In August, the Oronsaye-led presidential committee recommended the reduction of statutory agencies of government from 263 to 161; abolition of 32 government agencies and merger of 53 others.
President Goodluck Jonathan, thereafter, set up a committee led by the Attorney-General of the Federation to review the recommendations of the report and issue a white paper.
In apparent response to the committee’s recommendation, Akinbo described the current cost and size of government as not sustainable at all three tiers of government. He said that the imbalance between recurrent and capital expenditure was “a drag on economic growth and does not create jobs”.
According to him, NESG recommended that capital expenditure should be redefined as long-term development capital as opposed to fixed assets. He said that the group, made up of leading private sector players in the country, would want to see a “50-50 target relationship” between capital and recurrent expenditure. On deregulation, the group acknowledged the Federal government efforts at implementing the roadmap for power sector reform.
Bukar, however, called on the Bureau of Public Enterprises (BPE) and the Federal Government to conclude all outstanding negotiations with Labour on the power sector reform.
He also urged government to fast-track development of gas infrastructure to guarantee supply availability. He added that the summit also recommended the complete sale of Nigeria Independent Power Projects (NIPP) power plants. On agriculture, the group asked government to fast-track the implementation of the Abuja Commodities Exchange latest by the fourth quarter of 2013.
Commenting on the Petroleum Industry Bill (PIB), Bukar noted that NESG was committed to facilitating stakeholders fora to harmonise “divergent views” before the next public hearing scheduled for first quarter of 2013.

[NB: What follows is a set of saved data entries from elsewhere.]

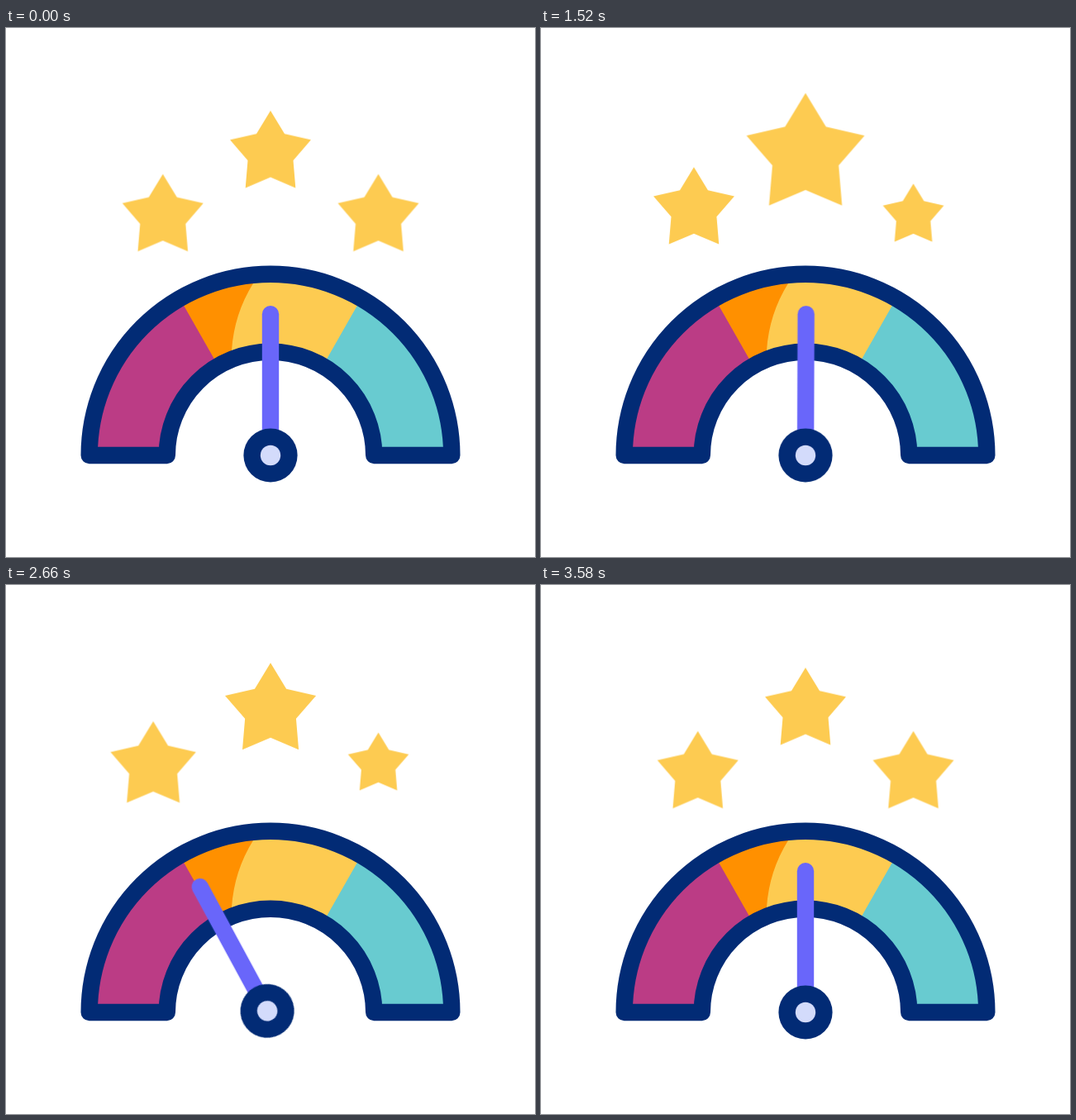
Write an HTML page without scripts that moves like this. It is 640 px wide and 640 px high and loops after 3600 ms.

```html
<!DOCTYPE html>
<html lang="en">
<head>
<meta charset="utf-8">
<title>Rating gauge</title>
<style>
  html, body { margin: 0; width: 100%; height: 100%; overflow: hidden; background: #fff; }
  svg { display: block; width: 100%; height: 100%; }

  .star { fill: #fdcb51; }
  .star, .needle {
    animation: 3.6s cubic-bezier(.33, 0, .67, 1) infinite;
  }
  .left { animation-name: left; }
  .top { animation-name: top; }
  .right { animation-name: right; }
  .needle { animation-name: swing; transform-origin: 314.7px 523.8px; }

  @keyframes swing {
    0% { transform: rotate(0deg); }
    5.556% { transform: rotate(0deg); animation-timing-function: cubic-bezier(.33, .2, .67, .78); }
    22.778%, 33.333% { transform: rotate(-57deg); }
    41.944% { transform: rotate(0deg); }
    50.556%, 61.111% { transform: rotate(57deg); }
    69.722% { transform: rotate(0deg); }
    78.6% { transform: rotate(-62deg); }
    95.556%, 100% { transform: rotate(0deg); }
  }

  @keyframes left {
    0%, 5.7% { transform: translate(0, 0) scale(1); }
    22.778%, 33.333% { transform: translate(-19px, -10.2px) scale(1.46); }
    41.944% { transform: translate(-4.7px, -8.5px) scale(1); }
    50.556%, 69.722% { transform: translate(-4.7px, -8.5px) scale(.68); }
    78.333% {
      transform: translate(-19px, -10.2px) scale(1.46);
      animation-timing-function: cubic-bezier(.33, .22, .7, 1);
    }
    95.556%, 100% { transform: translate(0, 0) scale(1); }
  }

  @keyframes top {
    0%, 5.7% { transform: scale(1); }
    22.778%, 33.333% { transform: scale(.765); }
    41.944% { transform: scale(1.46); }
    50.556%, 61.111% { transform: scale(.76); }
    69.722% { transform: scale(1.46); }
    78.333% { transform: scale(.76); animation-timing-function: linear; }
    95.556% { transform: scale(2.24); }
    99.4%, 100% { transform: scale(1); }
  }

  @keyframes right {
    0%, 5.7% { transform: translate(0, 0) scale(1); }
    22.778%, 41.944% { transform: translate(0, 0) scale(.75); }
    50.556%, 61.111% { transform: translate(0, 0) scale(1.46); }
    67.222% { transform: translate(0, -10px) scale(.895); animation-timing-function: ease-out; }
    69.722% { transform: translate(0, -10px) scale(.75); }
    78.333% { transform: translate(0, -10px) scale(.75); animation-timing-function: linear; }
    81.667% { transform: translate(0, -10px) scale(.8); }
    95.556%, 100% { transform: translate(0, 0) scale(1); }
  }
</style>
</head>
<body>
<svg viewBox="0 0 640 640">
  <defs>
    <path id="star" d="M0-46.7 17-18.7 49-11.4 27.5 13.4 30.3 46.7 0 33.8-30.3 46.7-27.5 13.4-49-11.4-17-18.7Z"/>
    <path id="arch" d="M100.7 517A219.3 219.3 0 0 1 539.3 517H445.2A125.2 125.2 0 0 0 194.8 517Z"/>
    <clipPath id="band"><use href="#arch"/></clipPath>
  </defs>

  <g transform="translate(189.7 223.5)"><use class="star left" href="#star"/></g>
  <g transform="translate(320 146.7)"><use class="star top" href="#star"/></g>
  <g transform="translate(450.5 223.5)"><use class="star right" href="#star"/></g>

  <g clip-path="url(#band)">
    <path fill="#fdcb51" d="M180 270H460V520H180Z"/>
    <path fill="#ff9000" d="M180 270H322L299 309Q276 346 273 390L270 430H180Z"/>
    <path fill="#bb3c85" d="M320 520 176.5 268H80V520Z"/>
    <path fill="#68cbd0" d="M320 520 463.5 268H560V520Z"/>
  </g>
  <use href="#arch" fill="none" stroke="#022b75" stroke-width="20.4" stroke-linejoin="round"/>

  <g class="needle">
    <path d="M320 346.3V517" stroke="#6966fa" stroke-width="20.4" stroke-linecap="round"/>
    <circle cx="320" cy="517" r="32.6" fill="#022b75"/>
    <circle cx="320" cy="517" r="12.2" fill="#d3dbfb"/>
  </g>
</svg>
</body>
</html>
```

He said the group remained supportive of the removal of subsidy on petroleum products but advised government to engage in “wider public education.” The theme of the three-day event, attended by private sector leaders, industry captains, top government officials and oil majors, was “Deregulation, Cost of Governance and Nigeria’s Economic Prospects”.